Filter the entries for the word "tone". Copy each line in which it occurs.

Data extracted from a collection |
--- START ---

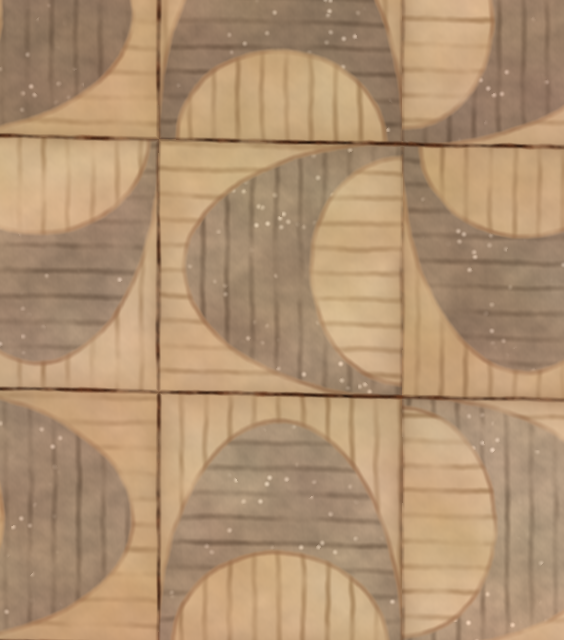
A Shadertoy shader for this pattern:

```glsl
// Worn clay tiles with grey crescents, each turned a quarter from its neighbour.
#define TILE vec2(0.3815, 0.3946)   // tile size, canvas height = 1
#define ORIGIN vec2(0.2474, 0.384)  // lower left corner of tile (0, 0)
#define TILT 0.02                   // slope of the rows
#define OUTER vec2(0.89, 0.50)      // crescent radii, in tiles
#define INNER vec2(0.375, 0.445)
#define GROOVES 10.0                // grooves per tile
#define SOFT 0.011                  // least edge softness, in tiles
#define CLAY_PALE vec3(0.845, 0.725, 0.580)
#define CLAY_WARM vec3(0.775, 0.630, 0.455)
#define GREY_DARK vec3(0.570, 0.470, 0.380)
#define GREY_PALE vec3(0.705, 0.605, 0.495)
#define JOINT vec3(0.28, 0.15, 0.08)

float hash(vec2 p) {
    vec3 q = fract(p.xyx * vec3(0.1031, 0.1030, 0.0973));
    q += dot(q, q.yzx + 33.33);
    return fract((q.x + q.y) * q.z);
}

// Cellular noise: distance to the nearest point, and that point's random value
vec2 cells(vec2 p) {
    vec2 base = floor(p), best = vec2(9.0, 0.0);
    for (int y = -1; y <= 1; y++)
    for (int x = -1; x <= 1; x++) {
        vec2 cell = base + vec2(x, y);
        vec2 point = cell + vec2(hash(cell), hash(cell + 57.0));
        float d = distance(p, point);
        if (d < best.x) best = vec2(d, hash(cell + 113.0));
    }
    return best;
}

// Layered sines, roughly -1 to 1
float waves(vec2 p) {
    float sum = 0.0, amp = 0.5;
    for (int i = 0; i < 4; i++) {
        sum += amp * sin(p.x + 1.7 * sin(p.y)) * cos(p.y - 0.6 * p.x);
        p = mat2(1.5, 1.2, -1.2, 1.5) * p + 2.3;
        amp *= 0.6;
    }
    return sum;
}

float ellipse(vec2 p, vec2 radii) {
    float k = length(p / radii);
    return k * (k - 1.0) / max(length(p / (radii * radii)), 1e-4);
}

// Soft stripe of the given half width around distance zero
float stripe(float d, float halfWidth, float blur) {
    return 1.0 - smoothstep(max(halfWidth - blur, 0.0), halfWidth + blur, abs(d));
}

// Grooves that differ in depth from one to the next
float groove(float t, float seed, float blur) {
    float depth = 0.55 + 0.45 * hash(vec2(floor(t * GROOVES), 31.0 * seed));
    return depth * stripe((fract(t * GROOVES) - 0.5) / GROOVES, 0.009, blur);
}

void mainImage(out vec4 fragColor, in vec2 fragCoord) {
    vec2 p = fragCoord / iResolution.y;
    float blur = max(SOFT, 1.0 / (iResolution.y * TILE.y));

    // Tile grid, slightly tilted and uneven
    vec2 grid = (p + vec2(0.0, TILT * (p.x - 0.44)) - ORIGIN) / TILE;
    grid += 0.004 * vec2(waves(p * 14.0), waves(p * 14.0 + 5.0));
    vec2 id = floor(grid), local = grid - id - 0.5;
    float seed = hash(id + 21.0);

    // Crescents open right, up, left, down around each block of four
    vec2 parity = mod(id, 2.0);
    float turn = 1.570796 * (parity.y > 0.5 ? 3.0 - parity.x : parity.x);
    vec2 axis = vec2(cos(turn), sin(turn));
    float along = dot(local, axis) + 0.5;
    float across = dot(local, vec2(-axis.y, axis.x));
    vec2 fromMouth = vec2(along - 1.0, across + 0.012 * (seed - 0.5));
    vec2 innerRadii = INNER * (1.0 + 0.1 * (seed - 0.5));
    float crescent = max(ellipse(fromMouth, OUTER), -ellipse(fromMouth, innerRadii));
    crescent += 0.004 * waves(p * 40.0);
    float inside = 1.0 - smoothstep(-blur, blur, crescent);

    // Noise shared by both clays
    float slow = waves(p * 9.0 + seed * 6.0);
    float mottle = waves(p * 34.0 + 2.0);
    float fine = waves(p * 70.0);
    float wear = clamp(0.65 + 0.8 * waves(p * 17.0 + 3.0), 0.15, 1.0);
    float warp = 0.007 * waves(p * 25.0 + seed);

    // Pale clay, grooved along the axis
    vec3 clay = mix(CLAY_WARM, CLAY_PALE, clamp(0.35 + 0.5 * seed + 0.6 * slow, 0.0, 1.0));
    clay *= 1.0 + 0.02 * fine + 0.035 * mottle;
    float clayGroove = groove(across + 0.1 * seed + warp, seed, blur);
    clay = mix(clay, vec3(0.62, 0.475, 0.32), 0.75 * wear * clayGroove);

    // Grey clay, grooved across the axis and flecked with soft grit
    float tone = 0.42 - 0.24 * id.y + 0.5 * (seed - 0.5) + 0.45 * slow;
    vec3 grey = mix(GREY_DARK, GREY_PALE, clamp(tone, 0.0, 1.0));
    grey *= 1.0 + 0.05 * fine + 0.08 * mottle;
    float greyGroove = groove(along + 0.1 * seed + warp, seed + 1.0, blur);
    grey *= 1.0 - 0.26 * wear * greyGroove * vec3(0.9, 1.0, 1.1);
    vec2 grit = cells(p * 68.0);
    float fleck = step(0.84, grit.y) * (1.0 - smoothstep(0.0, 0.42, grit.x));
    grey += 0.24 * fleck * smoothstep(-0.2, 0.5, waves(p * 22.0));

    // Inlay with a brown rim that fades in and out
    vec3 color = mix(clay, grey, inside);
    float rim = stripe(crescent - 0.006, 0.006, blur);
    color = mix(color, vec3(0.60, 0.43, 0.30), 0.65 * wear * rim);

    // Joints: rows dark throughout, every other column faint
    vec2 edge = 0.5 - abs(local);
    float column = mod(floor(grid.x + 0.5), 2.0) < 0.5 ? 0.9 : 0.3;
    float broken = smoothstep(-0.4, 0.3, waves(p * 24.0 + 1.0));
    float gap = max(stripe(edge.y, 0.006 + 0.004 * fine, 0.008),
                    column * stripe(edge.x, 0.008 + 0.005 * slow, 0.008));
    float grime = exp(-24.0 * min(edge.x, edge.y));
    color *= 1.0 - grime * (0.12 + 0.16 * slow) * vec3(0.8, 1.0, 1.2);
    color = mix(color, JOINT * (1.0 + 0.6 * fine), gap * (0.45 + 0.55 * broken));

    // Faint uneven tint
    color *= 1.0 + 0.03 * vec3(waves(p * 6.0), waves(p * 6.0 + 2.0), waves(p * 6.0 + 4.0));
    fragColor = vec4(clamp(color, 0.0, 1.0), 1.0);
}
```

--- END ---

Reply |
    float tone = 0.42 - 0.24 * id.y + 0.5 * (seed - 0.5) + 0.45 * slow;
    vec3 grey = mix(GREY_DARK, GREY_PALE, clamp(tone, 0.0, 1.0));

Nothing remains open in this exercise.